Rather than add anything to their lineup, Mitsubishi used the SEMA show to introduce the 2004 Lancer Evolution RS that is really more like a subtraction. It's basically an Evo VIII that has had such pesky items as the rear spoiler, sound system, power window mechanisms, air conditioning, and rear windshield wiper stripped from it. As a result it's about 150 pounds lighter than the regular Evo despite addition of a helical-type limited slip front differential and rear crossbar that increases stiffness of the unibody's structure. Otherwise the RS is pure Evo -- it still gets 271 horsepower from its turbocharged 2.0-liter four and that power still shoots out through a five-speed manual transmission to an all-wheel drive system. For the hardcore knuckleheads this car will attract, the best news should be a lower sticker price.
2004 Toyota Corolla XR-S
Toyota won't advertise its new Corolla XR-S, but with a 170-horsepower version of the Celica GT-S' 2.0-liter VVTL-i engine and six-speed manual transmission under its hood, and an immensely attractive interior, this small sport sedan could prove to be the car that brings driving enthusiasts back to the Corolla. Toyota expects to build about 5000 of the XR-S sedans during the 2004 model year and that hardly seems enough of them. If only they'd advertise it¡
Toyota NASCAR V-8

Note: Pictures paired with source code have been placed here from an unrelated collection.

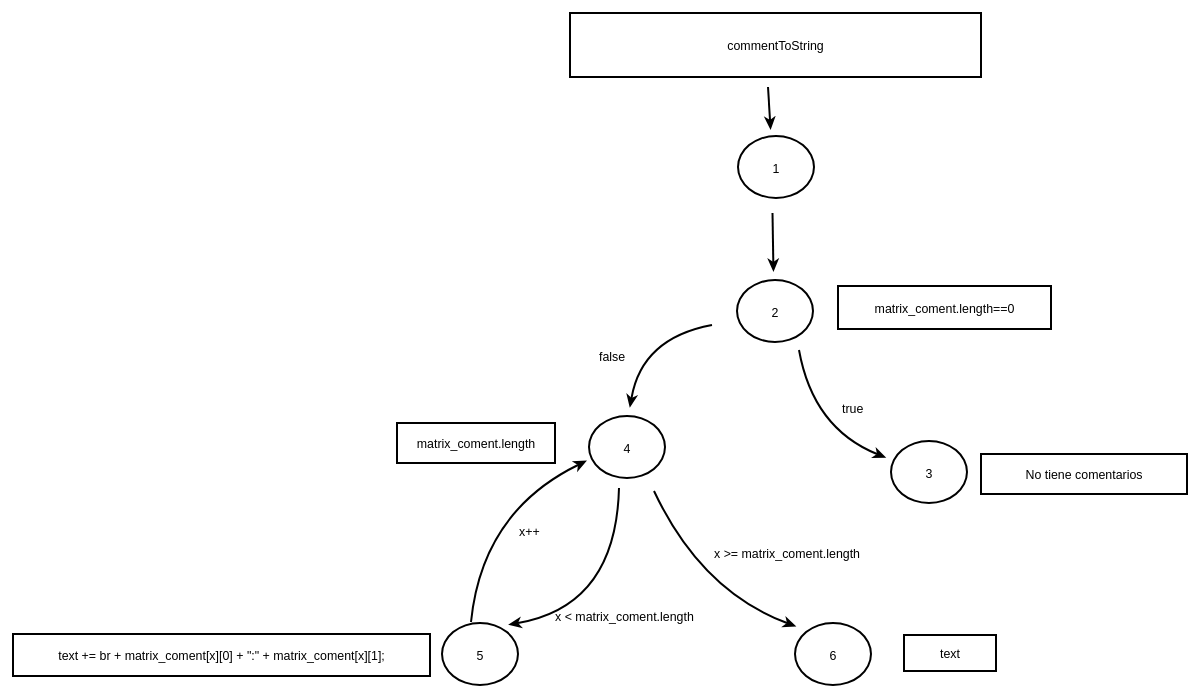
<!DOCTYPE html>
<html lang="es">
<head>
<meta charset="utf-8">
<title>commentToString</title>
<style>
:root { --paper: #fff; --ink: #000; }
* { box-sizing: border-box; }
html, body { margin: 0; overflow: hidden; }
.diagram {
  position: relative; width: 1200px; height: 698px; overflow: hidden;
  background: var(--paper); color: var(--ink);
  font: 12.4px/16px "Liberation Sans", Arial, sans-serif;
}
.box, .node, .label { position: absolute; white-space: nowrap; }
.box, .node {
  display: flex; align-items: center; justify-content: center;
  padding-top: 2px; border: 2px solid var(--ink); background: var(--paper);
}
.node { width: 78px; height: 64px; border-radius: 50%; padding-top: 3px; }
.edges { position: absolute; inset: 0; fill: none; stroke: var(--ink); stroke-width: 2; }
.arrowhead { fill: var(--ink); stroke: none; }

.title { left: 569px; top: 12px; width: 413px; height: 66px; }
.condition { left: 837px; top: 285px; width: 215px; height: 45px; }
.loop { left: 396px; top: 422px; width: 160px; height: 42px; }
.empty { left: 980px; top: 453px; width: 208px; height: 42px; }
.append { left: 12px; top: 633px; width: 419px; height: 44px; }
.result { left: 903px; top: 634px; width: 94px; height: 38px; }

.n1 { left: 737px; top: 135px; }
.n2 { left: 736px; top: 279px; }
.n3 { left: 890px; top: 440px; }
.n4 { left: 588px; top: 415px; }
.n5 { left: 441px; top: 622px; }
.n6 { left: 794px; top: 622px; }

.if-false { left: 599px; top: 349px; }
.if-true { left: 842px; top: 401px; }
.increment { left: 519px; top: 524px; }
.continue { left: 555px; top: 609px; }
.exit { left: 714px; top: 546px; }
</style>
</head>
<body>
<main class="diagram">
  <svg class="edges" width="1200" height="698" viewBox="0 0 1200 698" aria-hidden="true">
    <defs>
      <marker id="arrow" markerUnits="userSpaceOnUse" markerWidth="16" markerHeight="16" refX="4" refY="8" orient="auto">
        <path class="arrowhead" d="M14 8 L0 14 L4 8 L0 2 Z"/>
      </marker>
    </defs>
    <g marker-end="url(#arrow)">
      <path marker-end="url(#arrow)" d="M768 87 L770 120"/>
      <path marker-end="url(#arrow)" d="M772.5 213 L773.3 262"/>
      <path marker-end="url(#arrow)" d="M712 325 Q642 338 631.5 398"/>
      <path marker-end="url(#arrow)" d="M799 350 Q813 428 877 454"/>
      <path marker-end="url(#arrow)" d="M471 622 Q482 512 578 465"/>
      <path marker-end="url(#arrow)" d="M619 488 Q616 606 518 623"/>
      <path marker-end="url(#arrow)" d="M654 491 Q701 591 787 623"/>
    </g>
  </svg>

  <div class="box title">commentToString</div>
  <div class="node n1">1</div>
  <div class="node n2">2</div>
  <div class="box condition">matrix_coment.length==0</div>
  <div class="node n3">3</div>
  <div class="box empty">No tiene comentarios</div>
  <div class="node n4">4</div>
  <div class="box loop">matrix_coment.length</div>
  <div class="node n5">5</div>
  <div class="box append">text += br + matrix_coment[x][0] + ":" + matrix_coment[x][1];</div>
  <div class="node n6">6</div>
  <div class="box result">text</div>

  <span class="label if-false">false</span>
  <span class="label if-true">true</span>
  <span class="label increment">x++</span>
  <span class="label continue">x &lt; matrix_coment.length</span>
  <span class="label exit">x &gt;= matrix_coment.length</span>
</main>
</body>
</html>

Toyota¡¯s other big news was the public unveiling of their new overhead valve, 358-cubic inch, iron-block, and carbureted V-8 race engine for use in NASCAR Craftsman Truck racing next year under Tundra pickup sheetmetal. The Toyota NASCAR V-8 is nothing short of spectacular with features both big league and little league racers have sought for decades. "It's the best looking small-block Chevy I've ever seen," at least one observer stated. Interestingly, while the Craftsman trucks run 390 cfm carburetors, much of the testing of this engine one source reported, has been done using a Winston Cup (er, Nextel Cup) spec 830 cfm carburetor. As parts come on line for this engine, Toyota plans to offer not only to Craftsman truck racers but also to competitors in virtually any other circle track series that will accept it. By the way, though the design work on the Toyota NASCAR engine was all done here in the United States by TRD, the block is cast in Japan. And the only stock Tundra component on the engine is the power steering pump.
Ford Cammer engine
Ford claimed the Cammer was making 420 horsepower as installed in the '65 Mustang on display. However, they didn¡¯t address any rumors that the Cammer would be the engine powering next year's all-new Mustang GT.
2003 Nissan WAV Pathfinder Armada concept
Nissan's big push at SEMA came during 2002 when it introduced the NISMO line of performance and appearance components to North America. At this year's SEMA show, the most profound presences in the Nissan booth were modified Titan full-size pickups and modified Pathfinder Armada full-size SUVs. But among those, one stood out best. Modified by WAV, this Pathfinder Armada wore the proud red, white and blue racing colors of Datsun's early Seventies racing efforts. Lowered in stance and towing a trailer upon which sat John Morton's legendary #46 BRE racing Datsun 510, the WAV Armada practically begs Nissan to can its current corporate colors and revert to the glory so hard-earned by Datsun decades ago.